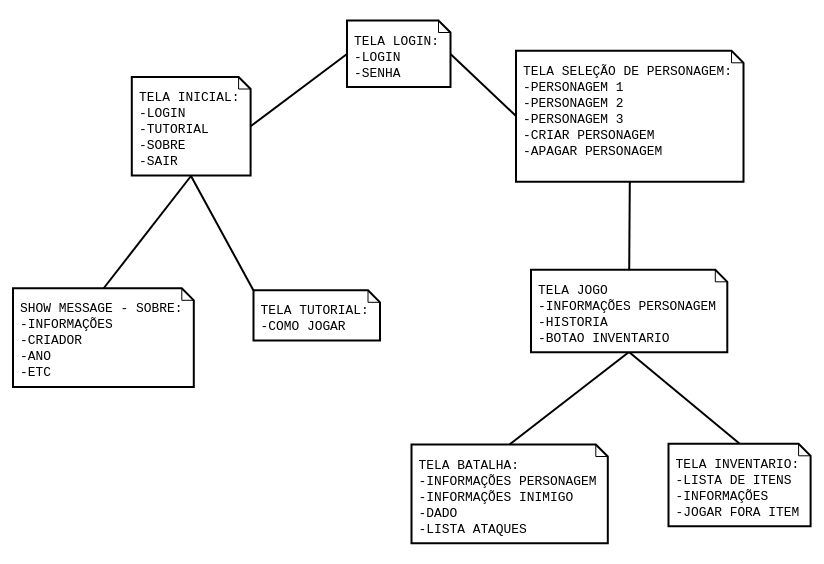
<!DOCTYPE html>
<html lang="pt-BR">
<head>
<meta charset="utf-8">
<title>Diagrama de telas</title>
<style>
:root { --paper: #fff; --ink: #000; }
* { box-sizing: border-box; margin: 0; padding: 0; }
body { width: 824px; height: 564px; overflow: hidden; background: var(--paper); }
.diagram {
  position: relative; width: 824px; height: 564px; overflow: hidden;
  color: var(--ink);
  font: 12.9px/16.1px "Liberation Mono", monospace;
}
.shapes { position: absolute; inset: 0; display: block; }
.links { stroke: var(--ink); stroke-width: 2; }
.outlines { fill: var(--paper); stroke: var(--ink); stroke-width: 2; }
.fold { fill: none; stroke: var(--ink); stroke-width: 1; }
.note { position: absolute; padding: 14px 0 0 7px; white-space: nowrap; }
.note h2 { font: inherit; }
.note ul { list-style: none; }
.login { left: 347px; top: 20px; }
.inicial { left: 132px; top: 76px; }
.selecao { left: 516px; top: 50px; }
.sobre { left: 13px; top: 287px; }
.tutorial { left: 253.5px; top: 289px; }
.jogo { left: 531px; top: 269px; }
.batalha { left: 411.5px; top: 444px; }
.inventario { left: 668.5px; top: 443px; }
</style>
</head>
<body>
<main class="diagram">
  <svg class="shapes" width="824" height="564" viewBox="0 0 824 564" aria-hidden="true">
    <defs><path id="fold" class="fold" d="M-12 0V12H0"/></defs>
    <g class="links">
      <line x1="347" y1="54" x2="251" y2="126"/>
      <line x1="450.5" y1="54" x2="516" y2="116"/>
      <line x1="191" y1="176" x2="103.5" y2="288.5"/>
      <line x1="191" y1="176" x2="253.5" y2="290.5"/>
      <line x1="629.8" y1="182" x2="629.2" y2="270"/>
      <line x1="629" y1="352" x2="509.5" y2="444.5"/>
      <line x1="629" y1="352" x2="740" y2="444"/>
    </g>
    <g class="outlines">
      <polygon points="347,20.5 438.5,20.5 450.5,32.5 450.5,87 347,87"/>
      <polygon points="131.8,77 238.6,77 250.6,89 250.6,175.5 131.8,175.5"/>
      <polygon points="516,50.8 731.5,50.8 743.5,62.8 743.5,181.7 516,181.7"/>
      <polygon points="13,288.3 181.8,288.3 193.8,300.3 193.8,387 13,387"/>
      <polygon points="253.5,290.3 368,290.3 380,302.3 380,340.5 253.5,340.5"/>
      <polygon points="531,269.8 715.3,269.8 727.3,281.8 727.3,352.2 531,352.2"/>
      <polygon points="411.5,444.5 595.8,444.5 607.8,456.5 607.8,543.3 411.5,543.3"/>
      <polygon points="668.5,443.8 798.6,443.8 810.6,455.8 810.6,526.2 668.5,526.2"/>
    </g>
    <use href="#fold" x="450.5" y="20.5"/>
    <use href="#fold" x="250.6" y="77"/>
    <use href="#fold" x="743.5" y="50.8"/>
    <use href="#fold" x="193.8" y="288.3"/>
    <use href="#fold" x="380" y="290.3"/>
    <use href="#fold" x="727.3" y="269.8"/>
    <use href="#fold" x="607.8" y="444.5"/>
    <use href="#fold" x="810.6" y="443.8"/>
  </svg>

  <section class="note login">
    <h2>TELA LOGIN:</h2>
    <ul><li>-LOGIN</li><li>-SENHA</li></ul>
  </section>
  <section class="note inicial">
    <h2>TELA INICIAL:</h2>
    <ul><li>-LOGIN</li><li>-TUTORIAL</li><li>-SOBRE</li><li>-SAIR</li></ul>
  </section>
  <section class="note selecao">
    <h2>TELA SELEÇÃO DE PERSONAGEM:</h2>
    <ul><li>-PERSONAGEM 1</li><li>-PERSONAGEM 2</li><li>-PERSONAGEM 3</li><li>-CRIAR PERSONAGEM</li><li>-APAGAR PERSONAGEM</li></ul>
  </section>
  <section class="note sobre">
    <h2>SHOW MESSAGE - SOBRE:</h2>
    <ul><li>-INFORMAÇÕES</li><li>-CRIADOR</li><li>-ANO</li><li>-ETC</li></ul>
  </section>
  <section class="note tutorial">
    <h2>TELA TUTORIAL:</h2>
    <ul><li>-COMO JOGAR</li></ul>
  </section>
  <section class="note jogo">
    <h2>TELA JOGO</h2>
    <ul><li>-INFORMAÇÕES PERSONAGEM</li><li>-HISTORIA</li><li>-BOTAO INVENTARIO</li></ul>
  </section>
  <section class="note batalha">
    <h2>TELA BATALHA:</h2>
    <ul><li>-INFORMAÇÕES PERSONAGEM</li><li>-INFORMAÇÕES INIMIGO</li><li>-DADO</li><li>-LISTA ATAQUES</li></ul>
  </section>
  <section class="note inventario">
    <h2>TELA INVENTARIO:</h2>
    <ul><li>-LISTA DE ITENS</li><li>-INFORMAÇÕES</li><li>-JOGAR FORA ITEM</li></ul>
  </section>
</main>
</body>
</html>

**Work item**
Would you please set down the data above again exactly, without its pictures?

**Solution to this problem**
<!DOCTYPE html>
<html lang="pt-BR">
<head>
<meta charset="utf-8">
<title>Diagrama de telas</title>
<style>
:root { --paper: #fff; --ink: #000; }
* { box-sizing: border-box; margin: 0; padding: 0; }
body { width: 824px; height: 564px; overflow: hidden; background: var(--paper); }
.diagram {
  position: relative; width: 824px; height: 564px; overflow: hidden;
  color: var(--ink);
  font: 12.9px/16.1px "Liberation Mono", monospace;
}
.shapes { position: absolute; inset: 0; display: block; }
.links { stroke: var(--ink); stroke-width: 2; }
.outlines { fill: var(--paper); stroke: var(--ink); stroke-width: 2; }
.fold { fill: none; stroke: var(--ink); stroke-width: 1; }
.note { position: absolute; padding: 14px 0 0 7px; white-space: nowrap; }
.note h2 { font: inherit; }
.note ul { list-style: none; }
.login { left: 347px; top: 20px; }
.inicial { left: 132px; top: 76px; }
.selecao { left: 516px; top: 50px; }
.sobre { left: 13px; top: 287px; }
.tutorial { left: 253.5px; top: 289px; }
.jogo { left: 531px; top: 269px; }
.batalha { left: 411.5px; top: 444px; }
.inventario { left: 668.5px; top: 443px; }
</style>
</head>
<body>
<main class="diagram">
  <svg class="shapes" width="824" height="564" viewBox="0 0 824 564" aria-hidden="true">
    <defs><path id="fold" class="fold" d="M-12 0V12H0"/></defs>
    <g class="links">
      <line x1="347" y1="54" x2="251" y2="126"/>
      <line x1="450.5" y1="54" x2="516" y2="116"/>
      <line x1="191" y1="176" x2="103.5" y2="288.5"/>
      <line x1="191" y1="176" x2="253.5" y2="290.5"/>
      <line x1="629.8" y1="182" x2="629.2" y2="270"/>
      <line x1="629" y1="352" x2="509.5" y2="444.5"/>
      <line x1="629" y1="352" x2="740" y2="444"/>
    </g>
    <g class="outlines">
      <polygon points="347,20.5 438.5,20.5 450.5,32.5 450.5,87 347,87"/>
      <polygon points="131.8,77 238.6,77 250.6,89 250.6,175.5 131.8,175.5"/>
      <polygon points="516,50.8 731.5,50.8 743.5,62.8 743.5,181.7 516,181.7"/>
      <polygon points="13,288.3 181.8,288.3 193.8,300.3 193.8,387 13,387"/>
      <polygon points="253.5,290.3 368,290.3 380,302.3 380,340.5 253.5,340.5"/>
      <polygon points="531,269.8 715.3,269.8 727.3,281.8 727.3,352.2 531,352.2"/>
      <polygon points="411.5,444.5 595.8,444.5 607.8,456.5 607.8,543.3 411.5,543.3"/>
      <polygon points="668.5,443.8 798.6,443.8 810.6,455.8 810.6,526.2 668.5,526.2"/>
    </g>
    <use href="#fold" x="450.5" y="20.5"/>
    <use href="#fold" x="250.6" y="77"/>
    <use href="#fold" x="743.5" y="50.8"/>
    <use href="#fold" x="193.8" y="288.3"/>
    <use href="#fold" x="380" y="290.3"/>
    <use href="#fold" x="727.3" y="269.8"/>
    <use href="#fold" x="607.8" y="444.5"/>
    <use href="#fold" x="810.6" y="443.8"/>
  </svg>

  <section class="note login">
    <h2>TELA LOGIN:</h2>
    <ul><li>-LOGIN</li><li>-SENHA</li></ul>
  </section>
  <section class="note inicial">
    <h2>TELA INICIAL:</h2>
    <ul><li>-LOGIN</li><li>-TUTORIAL</li><li>-SOBRE</li><li>-SAIR</li></ul>
  </section>
  <section class="note selecao">
    <h2>TELA SELEÇÃO DE PERSONAGEM:</h2>
    <ul><li>-PERSONAGEM 1</li><li>-PERSONAGEM 2</li><li>-PERSONAGEM 3</li><li>-CRIAR PERSONAGEM</li><li>-APAGAR PERSONAGEM</li></ul>
  </section>
  <section class="note sobre">
    <h2>SHOW MESSAGE - SOBRE:</h2>
    <ul><li>-INFORMAÇÕES</li><li>-CRIADOR</li><li>-ANO</li><li>-ETC</li></ul>
  </section>
  <section class="note tutorial">
    <h2>TELA TUTORIAL:</h2>
    <ul><li>-COMO JOGAR</li></ul>
  </section>
  <section class="note jogo">
    <h2>TELA JOGO</h2>
    <ul><li>-INFORMAÇÕES PERSONAGEM</li><li>-HISTORIA</li><li>-BOTAO INVENTARIO</li></ul>
  </section>
  <section class="note batalha">
    <h2>TELA BATALHA:</h2>
    <ul><li>-INFORMAÇÕES PERSONAGEM</li><li>-INFORMAÇÕES INIMIGO</li><li>-DADO</li><li>-LISTA ATAQUES</li></ul>
  </section>
  <section class="note inventario">
    <h2>TELA INVENTARIO:</h2>
    <ul><li>-LISTA DE ITENS</li><li>-INFORMAÇÕES</li><li>-JOGAR FORA ITEM</li></ul>
  </section>
</main>
</body>
</html>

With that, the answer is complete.